I wasn't meaning specifically the 8.4-8.5 "upgrade" but rather some of the previous upgrades - the ones where the only claimed enhancements were to support hardware which I didn't possess &/or internet services which I didn't want to use.

Those where...
a) changes to underlying functionality &/or protocols for pre-existing hardware was minimal or non-existent
b) once the controller got it into its head that an update was available - updating the system was the only thing it would allow
(yes you could "cancel" but that just looped back to "We need to update your system", rather than proceeding with at-worst slightly impaired functionality. Especially "user-friendly" if this happened during a party)

I also would not expect support to continue "in-perpetuity" (I did say "almost") But maintaining compatibility with previous "point" releases isn't normally difficult.
I think you're missing the point. However 'small' the enhancements between versions, and however much the underlying protocols may not change, Sonos would still have to test each and every permutation of versions, in every conceivable hardware configuration, to ensure there had not been regression. Isolated unit testing can only go so far. These are complex asynchronous interconnected systems which have to deal with potential race conditions and all kinds of network misbehaviour. It rapidly becomes an N-dimensional problem.

Let's not forget that these are free software upgrades. As melvimbe notes, there is no model for charging customers for the support of out-dated versions.
Userlevel 7
Badge +21
Since Sonos is now pulling IPv6 addresses I wonder how long it will be before they enable updates via IPv6 too, more fun for the folks blocking updates.

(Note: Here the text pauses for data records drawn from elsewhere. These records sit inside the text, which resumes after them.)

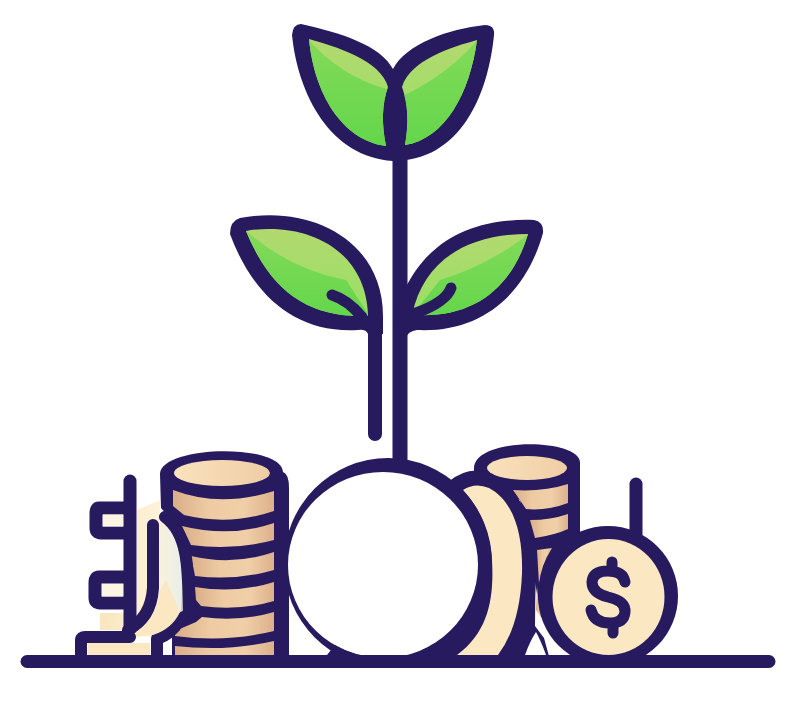
<!DOCTYPE html>
<html lang="en">
<head>
<meta charset="utf-8">
<title>Growing savings</title>
<style>
:root { --ink: #281a5e; --paper: #fff; --cream: #fbe8c3; --lime: #a3dc68; --green: #72d750; }
html, body { margin: 0; background: var(--paper); overflow: hidden; }
svg { display: block; width: 792px; height: 718px; }
.ink { fill: var(--ink); }
.line { fill: none; stroke: var(--ink); stroke-width: 13; stroke-linecap: round; stroke-linejoin: round; }
.paper { fill: var(--paper); }
.cream { fill: var(--cream); }
.lime { fill: url(#leaf-light); }
.green { fill: url(#leaf-deep); }
.coin-edge { fill: url(#coin-side); }
</style>
</head>
<body>
<svg viewBox="0 0 792 718" role="img" aria-label="A plant growing among stacks of coins">
  <defs>
    <linearGradient id="leaf-light" x1="0" y1="0" x2="0" y2="1">
      <stop offset="0" stop-color="#b2d96e"/><stop offset="1" stop-color="#98e066"/>
    </linearGradient>
    <linearGradient id="leaf-deep" x1="0" y1="0" x2="0" y2="1">
      <stop offset="0" stop-color="#84da59"/><stop offset="1" stop-color="#62d64a"/>
    </linearGradient>
    <linearGradient id="coin-side">
      <stop offset="0" stop-color="#d9ae88"/><stop offset=".35" stop-color="#eecba2"/><stop offset=".7" stop-color="#f0cfa8"/><stop offset="1" stop-color="#dcb08b"/>
    </linearGradient>
    <linearGradient id="coin-top">
      <stop offset="0" stop-color="#f9e2bd"/><stop offset="1" stop-color="#efcda5"/>
    </linearGradient>
    <linearGradient id="key-glow">
      <stop offset="0" stop-color="#f8dfae"/><stop offset="1" stop-color="#fff6df"/>
    </linearGradient>
    <linearGradient id="pale-rim">
      <stop offset="0" stop-color="#fdf3d6"/><stop offset="1" stop-color="#e9eeea"/>
    </linearGradient>
    <clipPath id="top-left-clip"><path id="top-left-shape" d="M309 39C334 46 381 60 388 87Q379 112 386 146C341 140 314 92 309 39Z"/></clipPath>
    <clipPath id="top-right-clip"><path id="top-right-shape" d="M477 40C452 47 410 60 402 87Q411 112 405 145C445 139 470 93 477 40Z"/></clipPath>
    <clipPath id="low-left-clip"><path id="low-left-shape" d="M246 231C302 221 366 246 368 316C307 318 271 291 246 231Z"/></clipPath>
    <clipPath id="low-right-clip"><path id="low-right-shape" d="M528 234C470 234 424 258 412 315C475 319 512 287 528 234Z"/></clipPath>
  </defs>

  <g id="plant">
    <path class="line" d="M400 150V468" style="stroke-width:15"/>
    <path class="line" d="M375 320V434" style="stroke-width:14"/>
    <path class="ink" d="M301 24C341 33 380 45 393 69C406 44 448 29 485 25Q495 25 494 35C488 96 460 161 393 161C330 157 298 94 292 35Q293 24 301 24Z"/>
    <path class="ink" d="M240 218C313 204 383 242 383 316V334H368Q366 329 358 330C292 334 251 291 230 234Q230 221 240 218Z"/>
    <path class="ink" d="M534 220Q544 222 543 233C526 294 482 333 417 330Q408 331 406 338L393 330L405 289C431 235 481 218 534 220Z"/>

    <use href="#top-left-shape" class="lime"/>
    <path class="green" clip-path="url(#top-left-clip)" d="M305 35Q337 76 393 91V150H305Z"/>
    <use href="#top-right-shape" class="lime"/>
    <path class="green" clip-path="url(#top-right-clip)" d="M482 35Q447 77 398 98V150H482Z"/>
    <use href="#low-left-shape" class="lime"/>
    <path class="green" clip-path="url(#low-left-clip)" d="M244 229Q290 270 346 280L372 320H244Z"/>
    <use href="#low-right-shape" class="lime"/>
    <path class="green" clip-path="url(#low-right-clip)" d="M532 231Q492 264 440 280L408 320H532Z"/>
    <path class="line" d="M332 295Q348 300 362 317" style="stroke-width:11"/>
    <path class="line" d="M451 288Q446 302 416 313" style="stroke-width:11"/>
  </g>

  <g id="left-coin-stack">
    <path class="ink" d="M160 474C161 445 282 443 283 472Q289 474 289 488V660H172V520L161 508Z"/>
    <ellipse cx="222" cy="473" rx="48" ry="13" fill="url(#coin-top)"/>
    <g class="coin-edge">
      <path d="M173 490Q220 508 274 491V511Q230 526 184 515L173 506Z"/>
      <path d="M182 526Q230 538 274 523V540Q233 551 191 545Z"/>
      <path d="M191 556Q233 566 274 552V570Q236 581 195 576Z"/>
      <path d="M195 587Q236 594 274 582V601Q240 611 201 606L196 600Z"/>
      <path d="M202 617Q240 622 274 612V631Q225 643 175 636V631L196 622Z"/>
      <path d="M175 646Q226 652 274 641V655H175Z"/>
    </g>
  </g>

  <g id="key">
    <path d="M137 510L160 500V514C184 540 184 580 183 616L160 640L128 630H100V613H137Z" fill="url(#key-glow)" opacity=".8"/>
    <path d="M160 515C181 529 184 570 181 610Q170 628 153 633C162 600 160 560 160 515Z" fill="url(#pale-rim)"/>
    <path class="line" d="M130 481V628"/>
    <path class="line" d="M128 508H99Q96 508 96 513V528Q96 533 101 533H128M128 577H99Q95 577 95 582V598Q95 603 100 603H128"/>
    <path class="cream" d="M103 514H123V527H103ZM102 584H123V597H102Z" opacity=".45"/>
    <path class="line" d="M153 525V588Q151 618 128 630" style="stroke-width:12"/>
    <path class="line" d="M165 517C190 535 188 575 189 615Q182 617 179 621Q171 634 157 639V655" style="stroke-width:12"/>
    <path class="cream" d="M88 643H150V656H88ZM136 632Q158 617 160 590L166 580L180 612Q172 629 153 635L136 637Z"/>
    <path class="line" d="M81 655V640Q81 637 85 637H130" style="stroke-width:12"/>
  </g>

  <g id="right-coin-stack">
    <path class="ink" d="M474 468C475 437 578 438 580 462V545L540 610L520 500L474 480Z"/>
    <ellipse cx="527" cy="468" rx="40" ry="12" fill="url(#coin-top)"/>
    <g class="coin-edge">
      <path d="M513 490Q543 492 568 484V503Q547 511 526 509Z"/>
      <path d="M530 520Q551 520 568 514V529Q555 535 535 538Z"/>
      <path d="M537 550L552 548Q541 565 539 584Z"/>
    </g>
  </g>

  <g id="tilted-coin">
    <path class="ink" d="M448 482Q465 468 482 471C519 479 537 526 536 571Q535 598 535 626L544 638L550 660H430Z"/>
    <path class="coin-edge" d="M537 586Q538 608 544 622L536 610Z"/>
    <path class="cream" d="M463 490Q475 482 489 488C515 502 523 536 522 573Q520 626 498 655H457C489 631 494 598 492 560Q489 518 463 490Z"/>
    <path class="paper" d="M525 655Q530 641 536 632Q541 641 546 655Z"/>
  </g>

  <g id="ring">
    <ellipse class="ink" cx="388" cy="563" rx="104" ry="105"/>
    <ellipse class="paper" cx="383" cy="565" rx="95" ry="93"/>
    <path class="ink" d="M323 660L335 645Q355 657 383 658V662H323Z"/>
    <path class="paper" d="M289 620Q298 642 314 655H289Z"/>
  </g>

  <g id="dollar-coin">
    <path class="line" d="M636 484V535"/>
    <circle class="ink" cx="608" cy="596" r="70"/>
    <ellipse class="cream" cx="608.5" cy="597" rx="56" ry="58"/>
    <path class="line" d="M625 582Q623 571 608 571Q593 571 592 582Q592 593 608 597Q626 601 625 612Q624 623 610 623Q594 623 591 610M612 562V571M613 623V633" style="stroke-width:11"/>
  </g>

  <path id="ground" class="line" d="M27 661.5H769"/>
</svg>
</body>
</html>
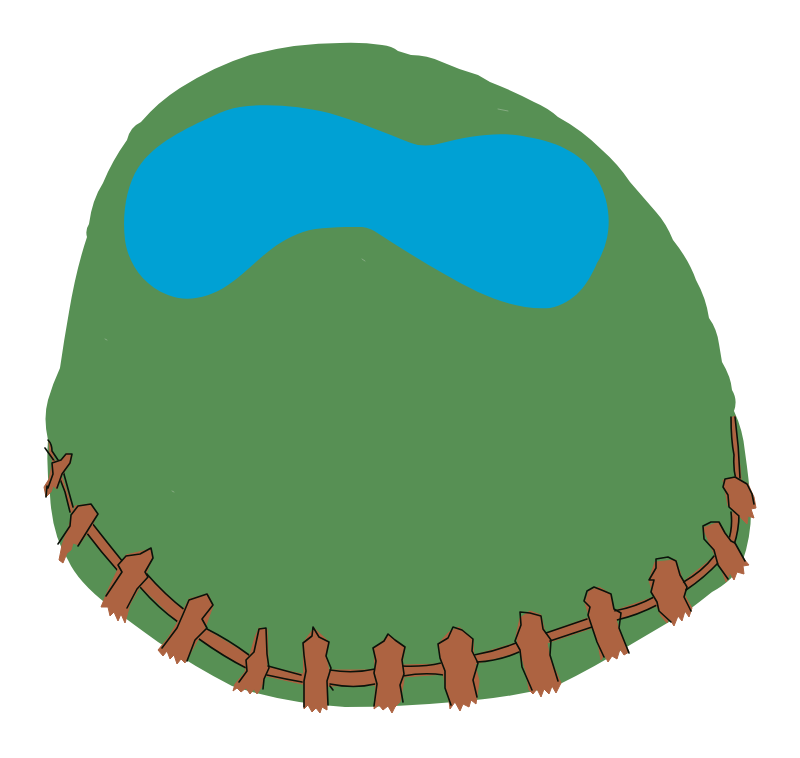
<!DOCTYPE html>
<html lang="en">
<head>
<meta charset="utf-8">
<title>Fenced meadow with pond</title>
<style>
:root { --paper: #ffffff; --grass: #579054; --water: #00a1d4; --wood: #ad6341; --ink: #0b120a; }
html, body { margin: 0; background: var(--paper); overflow: hidden; }
svg { display: block; width: 800px; height: 758px; }
.grass { fill: var(--grass); }
.water { fill: var(--water); }
.wood { fill: var(--wood); stroke: var(--wood); stroke-width: 1; stroke-linejoin: round; }
.ink { fill: none; stroke: var(--ink); stroke-width: 1.6; stroke-linecap: round; stroke-linejoin: round; }
.fleck { fill: none; stroke: #86ab82; stroke-width: 1; stroke-linecap: round; }
</style>
</head>
<body>
<svg viewBox="0 0 800 758" role="img" aria-label="Green meadow with a blue pond and a brown picket fence">
  <g id="meadow">
    <path class="grass" d="M340 43 Q362 42 382 45 Q392 46 398 51 L411 55 Q427 55 442 62 Q460 70 478 75 L490 82 Q513 91 534 102 Q548 108 558 117 Q582 130 602 150 Q618 164 630 182 L656 212 Q666 223 673 240 Q689 260 696 280 Q706 298 709 318 Q717 329 719 344 L722 362 Q731 377 732 390 Q738 400 734 411 Q743 430 745 452 Q749 480 751 505 Q752 535 742 563 Q734 580 712 592 Q697 604 686 612 L630 645 Q595 667 556 686 Q510 698 454 702 Q400 707 345 707 Q285 703 232 686 Q195 667 158 642 Q130 622 108 605 Q78 582 68 560 Q52 535 50 495 Q46 468 48 440 Q43 418 48 400 Q53 383 60 368 Q64 340 69 312 Q76 270 87 237 Q85 230 89 224 Q92 200 103 183 Q112 161 127 140 Q130 127 141 122 Q158 102 180 88 Q215 66 250 55 Q295 43 340 43 Z"/>
    <path class="fleck" d="M498 109 L508 111 M362 259 L365 261 M105 339 L107 340 M172 491 L174 492"/>
  </g>

  <path id="pond" class="water" d="M240 107 C268 103 300 106 329 113 C360 122 385 133 411 143 Q424 148 442 143 C470 136 500 131 527 137 C560 142 585 156 597 178 C608 198 611 218 607 238 Q604 252 597 263 C588 284 575 303 550 308 C525 310 500 302 478 292 C445 276 410 254 379 234 Q371 228 362 227 C340 227 318 227 303 232 C270 243 253 268 228 285 C208 299 185 302 168 295 C142 285 128 262 125 240 C122 215 126 187 138 168 C154 143 187 128 213 116 Q227 109 240 107 Z"/>

  <g id="fence-rails">
    <path class="wood" d="M49 441 L54 459 L60 472 L73 510 L92 523 L123 563 L146 575 L186 612 L207 630 L250 656 L268 667 L302 674 L330 670 L375 670 L402 665 L442 664 L475 655 L516 643 L546 633 L588 618 L614 611 L654 597 L683 582 L716 555 L730 540 L733 512 L736 482 L731 418 L735 416 L741 478 L739 515 L735 543 L719 562 L686 590 L657 606 L617 620 L592 628 L550 642 L520 652 L478 663 L445 674 L403 677 L376 685 L330 686 L302 684 L266 676 L248 670 L200 640 L180 624 L140 586 L118 571 L86 533 L72 515 L63 485 L50 455 Z"/>
    <path class="ink" d="M48 440 Q52 444 52 451 L60 463 M45 448 L55 462 M62 467 L73 507 M57 471 L65 492 L70 512 M92 523 Q106 541 123 562 M86 532 Q101 552 118 571 M146 573 Q165 595 186 611 M140 587 Q158 608 178 622 M207 629 Q229 640 249 655 M199 639 Q224 657 248 669 M268 666 L301 675 M267 675 Q285 679 302 682 M330 670 Q353 674 375 669 M330 684 Q354 689 375 684 M402 666 Q424 667 441 663 M403 676 Q424 672 444 675 M474 655 Q496 651 516 643 M477 662 Q499 661 519 652 M546 633 L587 619 M550 641 Q571 634 592 627 M614 611 Q636 607 654 597 M617 620 Q638 615 657 605 M682 583 Q703 571 714 556 M686 590 Q704 578 719 562 M731 417 Q731 440 734 455 Q733 469 736 480 M735 417 Q739 447 740 478 M739 514 Q739 530 734 545 M731 512 Q733 528 728 542"/>
  </g>

  <g id="fence-pickets">
    <g>
      <path class="wood" d="M53 461 L60 461 L67 453 L72 456 L70 464 L62 475 L57 489 L53 486 L51 492 L46 497 L44 487 L49 479 Z"/>
      <path class="ink" d="M48 488 L53 474 L52 463 L61 460 L66 454 L72 454 L70 463 L62 474 L57 488 M47 486 L46 497"/>
    </g>
    <g>
      <path class="wood" d="M75 506 L90 504 L97 515 L91 528 L79 545 L73 543 L71 550 L67 553 L63 563 L59 560 L62 545 L69 526 Z"/>
      <path class="ink" d="M58 544 L70 526 L71 515 L78 506 L91 504 L98 514 L91 525 L78 546"/>
    </g>
    <g>
      <path class="wood" d="M119 567 L126 555 L151 549 L152 559 L146 574 L141 585 L130 604 L125 623 L121 614 L118 621 L114 612 L110 616 L108 607 L101 607 L108 590 Z"/>
      <path class="ink" d="M106 596 L122 572 L118 565 L126 556 L140 554 L151 548 L153 558 L145 572 L148 577 L137 589 L127 608"/>
    </g>
    <g>
      <path class="wood" d="M177 623 L189 599 L208 594 L213 606 L206 625 L195 645 L185 663 L181 659 L177 664 L174 655 L170 659 L167 651 L163 656 L158 650 L168 638 Z"/>
      <path class="ink" d="M162 648 L177 628 L184 612 L189 600 L207 594 L213 605 L202 619 L207 628 L195 640 L187 661"/>
    </g>
    <g>
      <path class="wood" d="M249 658 L255 637 L259 628 L267 629 L268 657 L265 676 L261 688 L257 694 L254 689 L250 694 L246 688 L241 692 L237 688 L233 691 L235 684 L245 672 Z"/>
      <path class="ink" d="M239 682 L247 671 L246 660 L254 652 L259 629 L266 628 L267 654 L269 668 L264 679 L263 689"/>
    </g>
    <g>
      <path class="wood" d="M303 643 L314 628 L329 642 L326 657 L330 676 L327 690 L327 710 L322 707 L320 713 L316 708 L312 712 L308 705 L304 709 L304 683 Z"/>
      <path class="ink" d="M304 707 L304 681 L306 671 L304 655 L303 643 L312 636 L313 627 L319 637 L329 642 L326 656 L331 668 L327 681 L328 705 M330 686 L333 690"/>
    </g>
    <g>
      <path class="wood" d="M374 649 L389 635 L405 647 L402 665 L404 680 L400 702 L395 707 L392 713 L388 706 L383 710 L379 705 L374 709 L376 684 Z"/>
      <path class="ink" d="M374 706 L377 684 L374 673 L376 661 L373 648 L384 641 L388 634 L395 640 L405 647 L402 660 L404 674 L400 685 L403 702"/>
    </g>
    <g>
      <path class="wood" d="M438 644 L449 632 L459 627 L473 639 L474 660 L479 681 L476 704 L471 700 L469 707 L463 704 L460 711 L455 702 L450 709 L449 701 L444 678 Z"/>
      <path class="ink" d="M451 705 L445 688 L445 671 L440 658 L438 644 L448 638 L453 627 L462 630 L473 639 L472 651 L478 663 L473 680 L477 697"/>
    </g>
    <g>
      <path class="wood" d="M516 636 L520 618 L530 611 L541 615 L545 633 L550 658 L561 683 L556 693 L552 686 L549 694 L544 689 L541 697 L537 689 L533 694 L529 690 L526 672 Z"/>
      <path class="ink" d="M532 690 L522 667 L520 650 L515 641 L521 625 L520 612 L530 613 L541 616 L543 629 L551 640 L550 655 L558 681"/>
    </g>
    <g>
      <path class="wood" d="M585 603 L589 591 L599 587 L611 594 L614 612 L619 630 L629 652 L624 655 L620 649 L617 659 L612 656 L608 662 L604 654 L601 660 L598 644 Z"/>
      <path class="ink" d="M604 657 L597 642 L592 627 L588 615 L590 607 L584 601 L587 591 L594 587 L604 591 L611 594 L614 609 L621 613 L619 628 L625 643 L629 653"/>
    </g>
    <g>
      <path class="wood" d="M649 580 L655 562 L676 560 L682 578 L685 596 L692 608 L689 617 L685 611 L682 621 L678 616 L674 626 L669 618 L667 623 L661 616 L654 598 Z"/>
      <path class="ink" d="M671 622 L659 611 L657 602 L651 592 L654 580 L649 580 L656 568 L656 559 L668 557 L676 561 L680 575 L687 587 L684 597 L691 611"/>
    </g>
    <g>
      <path class="wood" d="M703 528 L719 522 L726 534 L736 546 L744 559 L749 565 L743 566 L744 574 L737 572 L734 580 L730 573 L726 582 L721 568 L712 549 Z"/>
      <path class="ink" d="M728 579 L718 565 L714 550 L704 539 L703 526 L711 522 L719 522 L725 533 L731 541 L735 543 L745 561"/>
    </g>
    <g>
      <path class="wood" d="M723 480 L735 477 L748 484 L754 497 L756 508 L751 509 L754 518 L748 516 L747 524 L742 519 L737 513 L728 506 Z"/>
      <path class="ink" d="M739 516 L729 507 L728 495 L723 487 L725 479 L735 477 L747 484 L752 494 L754 504"/>
    </g>
  </g>
</svg>
</body>
</html>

I'd get your family to recommend a good router that does support a firewalled guest access, they aren't that expensive or hard to use and offer a nice upgrade to your security.
Since Sonos is now pulling IPv6 addresses
Only on the very latest player models.